No competition clauses are not limited to employment contracts for lucrative occupations. Lately, fast food workers and franchisees have confronted contracts that limit a worker's ability to seek better employment. The Pennsylvania Office of Attorney General and attorney generals from other states have sent letters to franchises seeking information and documents concerning these no-poach agreements.
According to the letters, the agreements are comprised of clauses that are often contained in fast food employment contracts or franchise agreements. These have also been referred to as employee non-competition, no solicitation, no hire or no switching clauses.
No poach agreements restrict workers from getting a better job with a different employer within the same franchise that offers higher wages, improved working conditions or family-friendly schedules. The Attorney General claimed that employees are unaware of these clauses until they seek a better job within the franchise. The Attorney General said that 58 percent of major franchises use these clauses in their contracts. However, 80 percent of fast food franchises use these agreements.
The letter was sent to franchises seeking information on whether and how they use these agreements. They were asked to provide copies of agreements and communications concerning no-poach provisions going back to 2015. In addition to Pennsylvania, attorney generals from 10 other states sent letters to franchises.

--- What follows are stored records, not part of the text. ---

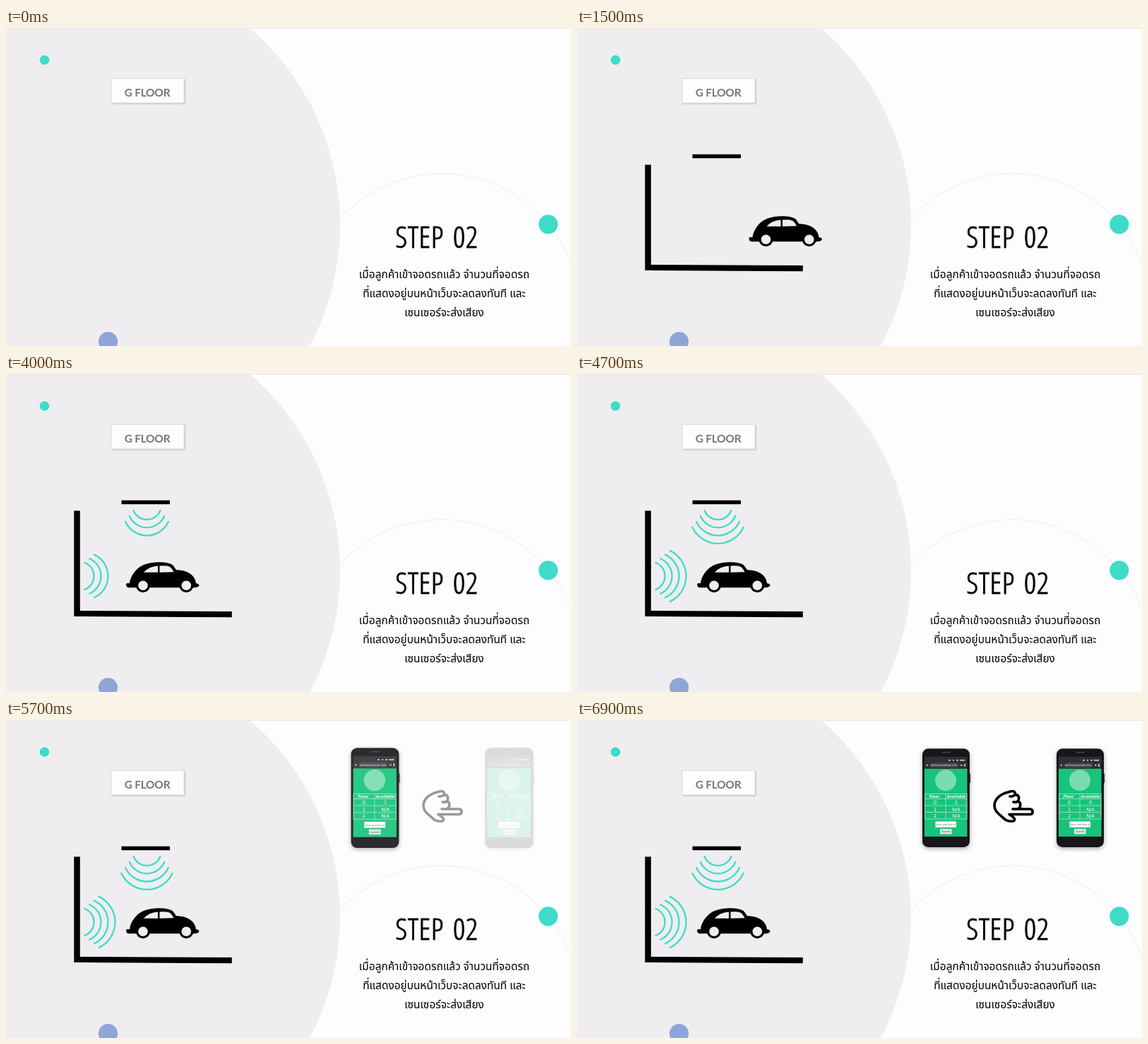
An HTML page for the animation above (7100 ms loop, 800 by 450 pixels).

```html
<!DOCTYPE html>
<html lang="th">
<head>
<meta charset="utf-8">
<title>Step 02</title>
<style>
  html, body { margin: 0; width: 100%; height: 100%; overflow: hidden; background: #fdfcfe; }
  svg { display: block; width: 100%; height: 100%; }
  .mid { text-anchor: middle; }
  .label { font: 700 15.5px Lato, sans-serif; fill: #777; letter-spacing: -.25px; }
  .title { font: 400 43px 'Open Sans Condensed Light', 'Open Sans Condensed', 'Open Sans', sans-serif; font-stretch: 75%; letter-spacing: .7px; word-spacing: 4px; stroke: #000; stroke-width: .9; }
  .thai { font: 500 15.4px 'Noto Sans Thai', 'Noto Sans', sans-serif; }
  .card { filter: drop-shadow(1px 1.5px 1.2px #0003); }
  .phone { filter: drop-shadow(0 2px 3px #0005); }
  .phone text { font: 6.6px 'DejaVu Sans', sans-serif; fill: #fff; }
  .phone .head { font-size: 5.2px; font-weight: 700; font-style: italic; }
  .phone .tiny { font-size: 3.4px; }
  .phone .note { font-size: 3px; }
  .phone .dark { fill: #444; }
  .line { fill: none; stroke: #3edcc8; stroke-width: 2.3; stroke-linecap: round; }
</style>
</head>
<body>
<svg viewBox="0 0 800 450">
  <circle cx="617" cy="401" r="195" fill="none" stroke="#f3f2f4" stroke-width="1.6"/>
  <circle cx="107" cy="278" r="366" fill="#efedef"/>
  <rect width="800" height="1" fill="#e6e5e7"/>
  <circle cx="54.5" cy="45.3" r="6.8" fill="#3edcc8"/>
  <circle cx="767.8" cy="277.8" r="13.6" fill="#3edcc8"/>
  <circle cx="144.5" cy="443.5" r="13.6" fill="#8fa5d6"/>
  <rect class="card" x="149" y="71.5" width="103" height="34.5" fill="#fdfcfe" stroke="#d9d9dc" stroke-width=".8"/>
  <text class="mid label" x="200" y="97">G FLOOR</text>
  <text class="mid title" x="610" y="311">STEP 02</text>
  <g class="mid thai">
    <text x="620.5" y="354">เมื่อลูกค้าเข้าจอดรถแล้ว จำนวนที่จอดรถ</text>
    <text x="620.5" y="381">ที่แสดงอยู่บนหน้าเว็บจะลดลงทันที และ</text>
    <text x="620.5" y="408">เซนเซอร์จะส่งเสียง</text>
  </g>

  <path id="walls" d="M96.3 193.5h8.500v141.500l215 1v8.300L96.300 343ZM163.500 178.700h68.500v5.600h-68.500Z"/>

  <g id="car">
    <path d="M0 31Q1 29 5 30C6 19 15 7 27 3Q36 0 47 0Q60 0 66 4Q69 8 71 11C86 11 98 18 99 30Q103 30 103.500 33Q102 36 97 36H4Q0 36 0 31Z"/>
    <path fill="#efedef" d="M25 14.5Q32 6 45 5.2V14.5ZM47.500 5.200Q57 4.500 62 6.500Q66 10 67.500 14L47.500 14.500Z"/>
    <g fill="#efedef" stroke="#000" stroke-width="3.2">
      <circle cx="24" cy="33" r="8.4"/>
      <circle cx="85.300" cy="33" r="8.4"/>
    </g>
  </g>

  <g id="waves"></g>
  <g id="phones"></g>

  <path id="hand" fill="none" stroke="#000" stroke-width="3.6" stroke-linecap="round" stroke-linejoin="round"
    d="M620 106C622 100 616 100 611 102C598 105 591 113 591 121C591 130 599 134 604 139C608 143.500 614 143.500 618 143C622 141 618 137 612 133.500H642A3.800 3.800 0 0 0 642 126H617M620 106C626 105 627 111 624 115C629 116 629 124 624 126M613 108Q617 109 620 106M618 116Q622 117 624 115"/>
</svg>

<script>
const LOOP = 7100, STEP = 100;
const $ = id => document.getElementById(id);
const ramp = (t, from, to) => Math.min(1, Math.max(0, (t - from) / (to - from)));

// One sound wave per sensor: arcs given by half chord h and sag.
function wave(i) {
  const h = 19 + 5.7 * i, sag = 13 + 3.3 * i;
  const r = (h * h + sag * sag) / (2 * sag);
  const y = 206 + 11.3 * i - sag, x = 124.5 + 10 * i - sag;
  return `<path class="line" d="M${199.5 - h} ${y}A${r} ${r} 0 0 0 ${199.5 + h} ${y}
    M${x} ${286 - h}A${r} ${r} 0 0 1 ${x} ${286 + h}"/>`;
}

function phone(dx, free) {
  const cell = (x, y, text, cls = '') => `<text class="mid ${cls}" x="${x}" y="${y}">${text}</text>`;
  const rows = [['G', free], ['1', 'N/A'], ['2', 'N/A']];
  return `<g><g class="phone" transform="translate(${dx})">
    <rect x="555" y="76" width="2" height="13" fill="#333"/>
    <rect x="489" y="40.5" width="67" height="139.5" rx="8.5" fill="#17171a"/>
    <rect x="516" y="45" width="13" height="1.6" rx=".8" fill="#444"/>
    <rect x="492" y="52" width="60.5" height="17" fill="#303034"/>
    <rect x="500" y="60.5" width="40" height="7" rx="3.5" fill="#45454a"/>
    <path d="M526 57h3m3 0h2m3 0h3m2 0h7M494.5 64h2.5M543 64h2.5M549 62v4" stroke="#ddd" stroke-width="1.5"/>
    ${cell(519.5, 65.3, 'parking.example.com', 'tiny')}
    <rect x="492" y="69" width="60.5" height="96" fill="#16c47a"/>
    <circle cx="522" cy="85.5" r="15" fill="#79dcb0"/>
    <path d="M492.5 104.5h59.5v35.5h-59.5ZM492.5 111.5h59.5M492.5 121h59.5M492.5 130.5h59.5M522 104.5v35.5" fill="none" stroke="#a5ebcd" stroke-width=".8"/>
    ${cell(506, 110, 'Floor', 'head')}${cell(537, 110, 'Available', 'head')}
    ${rows.map(([floor, n], i) => cell(507, 119 + i * 9.5, floor) + cell(537, 119 + i * 9.5, n)).join('')}
    <rect x="507.5" y="143.5" width="29.5" height="8.5" fill="#fff"/>
    ${cell(522.2, 149, 'Enter your floor id', 'note dark')}
    <rect x="514" y="154" width="16.5" height="7.5" fill="#e4e4e4"/>
    ${cell(522.2, 159, 'Submit', 'tiny dark')}
  </g></g>`;
}

$('waves').innerHTML = [0, 1, 2, 3].map(wave).join('');
$('phones').innerHTML = phone(0, 1) + phone(190, 0);
const waves = [...$('waves').children];
const phones = [...$('phones').children];

function showPhone(el, p, cx) {
  const scale = 1 + 0.045 * Math.sin(Math.PI * p);
  el.setAttribute('opacity', p);
  el.setAttribute('transform', `translate(${cx} 110) scale(${scale}) translate(${-cx} -110)`);
}

function draw(now) {
  const t = Math.floor(now % LOOP / STEP) * STEP;
  $('walls').setAttribute('opacity', ramp(t, 0, 600));
  $('car').setAttribute('opacity', t >= 1000 ? 1 : 0);
  $('car').setAttribute('transform', `translate(${317 - 147 * ramp(t, 1000, 2000)} 266.3)`);
  waves.forEach((el, i) => el.setAttribute('opacity', ramp(t, 2500 + 500 * i, 3000 + 500 * i)));
  showPhone(phones[0], ramp(t, 4750, 5800), 522.5);
  $('hand').setAttribute('opacity', ramp(t, 5500, 6000));
  showPhone(phones[1], ramp(t, 5550, 6600), 712.5);
}

const start = performance.now();
function tick() {
  draw(performance.now() - start);
  requestAnimationFrame(tick);
}
tick();
</script>
</body>
</html>
```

Workers who are believe they have been prejudiced by no competition terms or those who are negotiating an employment contract should seek legal representation. Obtaining legal advice can help protect their legal and financial interests.